PROBLEM REQUIREMENTS:
Some lines below hold "click". Pick them out and copy them.

(Document images with source code)
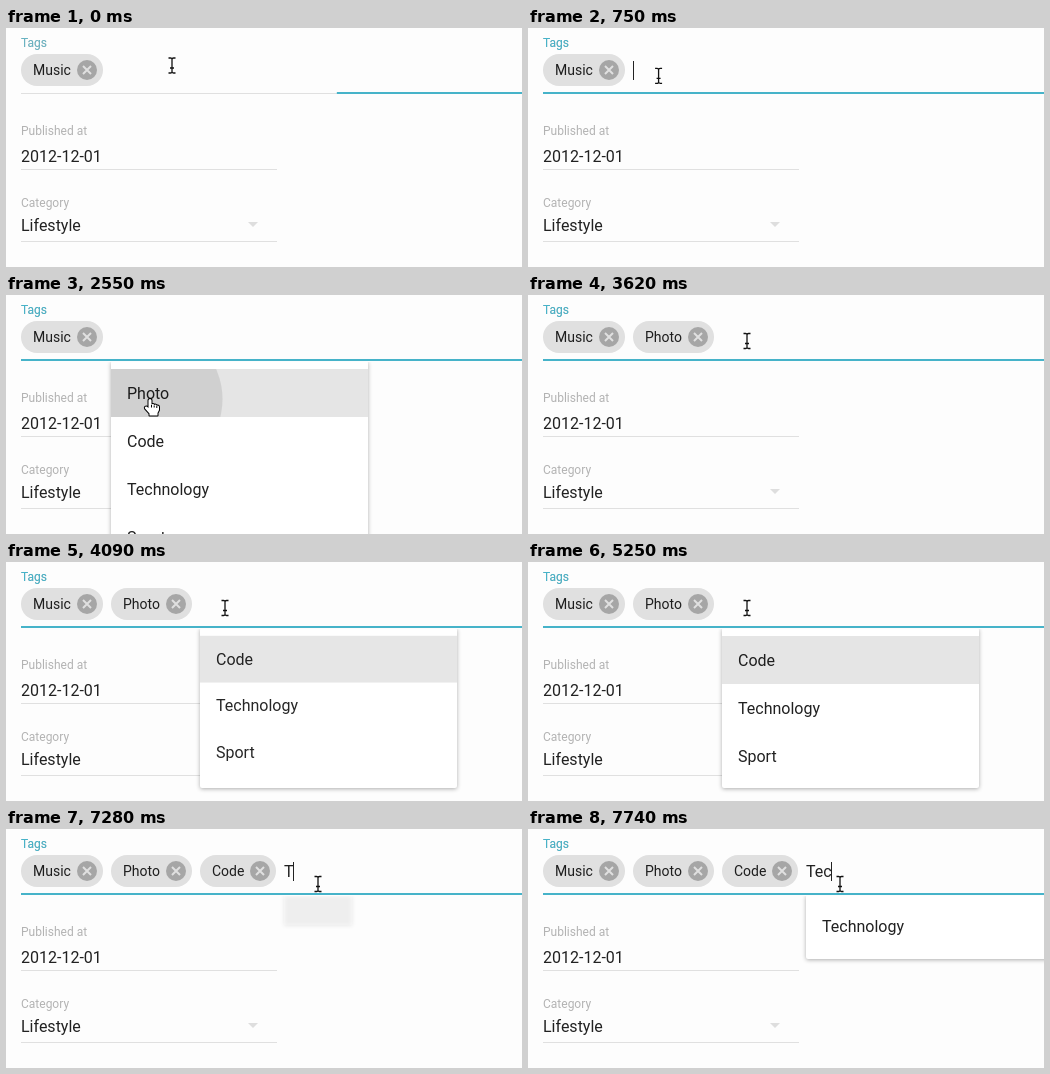
These frames come from a looping animation (516 by 239 pixels, 8000 ms). An HTML page with a canvas:

```html
<!DOCTYPE html>
<html lang="en">
<head>
<meta charset="utf-8">
<title>Tag field</title>
<style>
  html, body { margin: 0; width: 100%; height: 100%; overflow: hidden; background: #fdfdfd; }
  canvas { display: block; }
</style>
</head>
<body>
<canvas id="stage" width="516" height="239"></canvas>
<script>
const ctx = document.getElementById('stage').getContext('2d');
const LOOP = 8000, TEAL = '#46b3c9', INK = 'rgba(0,0,0,.87)';
const POPUP_TOP = 66, POPUP_WIDTH = 257, ITEM = 48, PAD = 8;

const chips = [
  { label: 'Music', x: 15, width: 82, at: 0 },
  { label: 'Photo', x: 105, width: 81, at: 2690 },
  { label: 'Code', x: 194, width: 76, at: 6020 }
];

const popups = [
  { x: 105, open: 1411, click: 2470, close: 2670, tap: [39, 38], lit: true,
    items: () => ['Photo', 'Code', 'Technology', 'Sport'] },
  { x: 194, open: 3823, click: 5800, close: 6000, tap: [49, 40], lit: true,
    items: () => ['Code', 'Technology', 'Sport'] },
  { x: 278, open: 7265, click: Infinity, close: Infinity, lit: false,
    items: t => t < 7460 ? ['Technology', 'Sport'] : ['Technology'] }
];

const typing = [[7280, 'T'], [7460, 'e'], [7640, 'c']];
const caretOn = [[530, 1040], [3110, 3620], [6020, 7050], [7280, LOOP]];

// time, x, y of the pointer's hot spot
const pointerPath = [
  [30, 166, 37.5], [810, 130, 48], [2060, 130, 48], [2420, 144, 104],
  [2660, 144, 104], [2860, 185, 58], [3110, 219, 46], [5250, 219, 46],
  [5640, 243, 106], [6000, 243, 106], [6150, 252, 76], [6540, 312, 55]
];

const hand = new Path2D('M-1.5 9V1.5a1.5 1.5 0 0 1 3 0V6a1.4 1.4 0 0 1 2.7.3a1.4 1.4 0 0 1 2.6.6' +
  'a1.3 1.3 0 0 1 2.2 1.1V11L7.5 14V16.5H-.5V14.5L-5 9.5a1.4 1.4 0 0 1 2-1.8Z');
const handLines = new Path2D('M1.5 6V8.5M4.2 6.5V8.5M6.8 7V9');
const arrow = new Path2D('M0 0V13.5L3 10.7 5.2 15.8 7.6 14.8 5.5 9.8H9.5Z');
const iBeam = new Path2D('M-3.5-7.5H-1.5Q0-7.5 0-6Q0-7.5 1.5-7.5H3.5M0-6.5V6.5' +
  'M-3.5 7.5H-1.5Q0 7.5 0 6Q0 7.5 1.5 7.5H3.5M-2 2.5H2');

const clamp = v => Math.min(1, Math.max(0, v));

// cubic-bezier(.23, 1, .32, 1)
function easeOut(p) {
  p = clamp(p);
  let lo = 0, hi = 1;
  for (let i = 0; i < 20; i++) {
    const s = (lo + hi) / 2, r = 1 - s;
    if (3 * r * r * s * .23 + 3 * r * s * s * .32 + s ** 3 < p) lo = s; else hi = s;
  }
  return 1 - (1 - lo) ** 3;
}

function rect(x, y, w, h, color) {
  ctx.fillStyle = color;
  ctx.fillRect(x, y, w, h);
}

function text(str, x, y, size = 16, color = INK) {
  ctx.font = size + 'px Roboto, sans-serif';
  ctx.fillStyle = color;
  ctx.fillText(str, x, y);
}

function drawForm(t) {
  const focus = easeOut((t + 41) / 450);
  text('Tags', 15, 19, 12, '#b3b3b3');
  ctx.globalAlpha = .5 + .5 * focus;
  text('Tags', 15, 19, 12, TEAL);
  ctx.globalAlpha = 1;
  rect(15, 65, 501, 1, '#e0e0e0');
  rect(520 - 505 * focus, 64, 1010 * focus, 2, TEAL);

  text('Published at', 15, 107, 12, '#b3b3b3');
  text('2012-12-01', 15, 134);
  rect(15, 141, 256, 1, '#e0e0e0');
  text('Category', 15, 179, 12, '#b3b3b3');
  text('Lifestyle', 15, 203);
  rect(15, 213, 256, 1, '#e0e0e0');
  ctx.fillStyle = '#dedede';
  ctx.fill(new Path2D('M242 194H252L247 199Z'));
}

function drawChip({ label, x, width }) {
  ctx.fillStyle = '#e0e0e0';
  ctx.beginPath();
  ctx.roundRect(x, 26, width, 32, 16);
  ctx.fill();
  text(label, x + 12, 47, 14);
  const cx = x + width - 16;
  ctx.fillStyle = '#a6a6a6';
  ctx.beginPath();
  ctx.arc(cx, 42, 10, 0, 7);
  ctx.fill();
  ctx.strokeStyle = '#e0e0e0';
  ctx.lineWidth = 2;
  ctx.stroke(new Path2D(`M${cx - 4} 38l8 8m0-8l-8 8`));
}

function drawInput(t, x) {
  const typed = typing.filter(k => t >= k[0]).map(k => k[1]).join('');
  text(typed, x, 48);
  if (caretOn.some(([from, to]) => t >= from && t < to)) {
    rect(Math.floor(x + ctx.measureText(typed).width), 33, 1, 19, '#222');
  }
}

function drawPopup(p, t) {
  if (t < p.open || t > p.close + 500) return;
  const scale = ms => easeOut((t - p.open) / ms) * (1 - easeOut((t - p.close) / ms));
  const sx = scale(250), sy = scale(500);
  if (sx < .002) return;
  const items = p.items(t);

  ctx.save();
  ctx.beginPath();
  ctx.rect(0, POPUP_TOP + 1, 516, 239);
  ctx.clip();
  ctx.translate(p.x, POPUP_TOP);
  ctx.scale(sx, sx);
  ctx.globalAlpha = sx;
  ctx.save();
  ctx.shadowColor = 'rgba(0,0,0,.32)';
  ctx.shadowBlur = 4;
  ctx.shadowOffsetY = 1;
  ctx.fillStyle = '#fff';
  ctx.beginPath();
  ctx.roundRect(0, 0, POPUP_WIDTH, items.length * ITEM + 2 * PAD, 2);
  ctx.fill();
  ctx.restore();

  ctx.scale(sx, sy);
  ctx.globalAlpha = sx * sx * sy;
  if (p.lit) rect(0, PAD, POPUP_WIDTH, ITEM, 'rgba(0,0,0,.1)');
  if (t >= p.click) drawRipple(p, t);
  items.forEach((item, i) => text(item, 16, PAD + i * ITEM + 29.5));
  ctx.restore();
}

function drawRipple({ tap: [x, y], click }, t) {
  ctx.save();
  ctx.beginPath();
  ctx.rect(0, PAD, POPUP_WIDTH, ITEM);
  ctx.clip();
  ctx.fillStyle = 'rgba(0,0,0,.092)';
  ctx.beginPath();
  ctx.arc(x, y, Math.hypot(POPUP_WIDTH - x, 30) * easeOut((t - click) / 1000), 0, 7);
  ctx.fill();
  ctx.restore();
}

function pointerAt(t) {
  const next = pointerPath.findIndex(k => k[0] > t);
  if (next === 0) return pointerPath[0].slice(1);
  if (next < 0) return pointerPath.at(-1).slice(1);
  const [t0, x0, y0] = pointerPath[next - 1], [t1, x1, y1] = pointerPath[next];
  const u = (t - t0) / (t1 - t0), k = u * u * (3 - 2 * u);
  return [x0 + (x1 - x0) * k, y0 + (y1 - y0) * k];
}

function outlined(path, fill, stroke, width) {
  ctx.lineWidth = width;
  ctx.fillStyle = fill;
  ctx.strokeStyle = stroke;
  ctx.stroke(path);
  ctx.fill(path);
}

function drawPointer(t) {
  const [x, y] = pointerAt(t);
  const overItem = y > 74 && popups.some(p => t >= p.open && t < p.close);
  ctx.save();
  ctx.translate(x, y);
  ctx.lineJoin = 'round';
  if (overItem) {
    outlined(hand, '#fff', '#000', 2);
    ctx.lineWidth = 1;
    ctx.stroke(handLines);
  } else if (y < 64) {
    ctx.lineWidth = 1.3;
    ctx.strokeStyle = '#111';
    ctx.stroke(iBeam);
  } else {
    outlined(arrow, '#000', '#fff', 2);
  }
  ctx.restore();
}

function draw(t) {
  rect(0, 0, 516, 239, '#fdfdfd');
  drawForm(t);
  const shown = chips.filter(c => t >= c.at);
  shown.forEach(drawChip);
  const last = shown.at(-1);
  drawInput(t, last.x + last.width + 8);
  popups.forEach(p => drawPopup(p, t));
  drawPointer(t);
}

const start = performance.now();
function tick() {
  draw((performance.now() - start) % LOOP);
  requestAnimationFrame(tick);
}
tick();
</script>
</body>
</html>
```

ANSWER FOR THE TASK:
  { x: 105, open: 1411, click: 2470, close: 2670, tap: [39, 38], lit: true,
  { x: 194, open: 3823, click: 5800, close: 6000, tap: [49, 40], lit: true,
  { x: 278, open: 7265, click: Infinity, close: Infinity, lit: false,
  if (t >= p.click) drawRipple(p, t);
function drawRipple({ tap: [x, y], click }, t) {
  ctx.arc(x, y, Math.hypot(POPUP_WIDTH - x, 30) * easeOut((t - click) / 1000), 0, 7);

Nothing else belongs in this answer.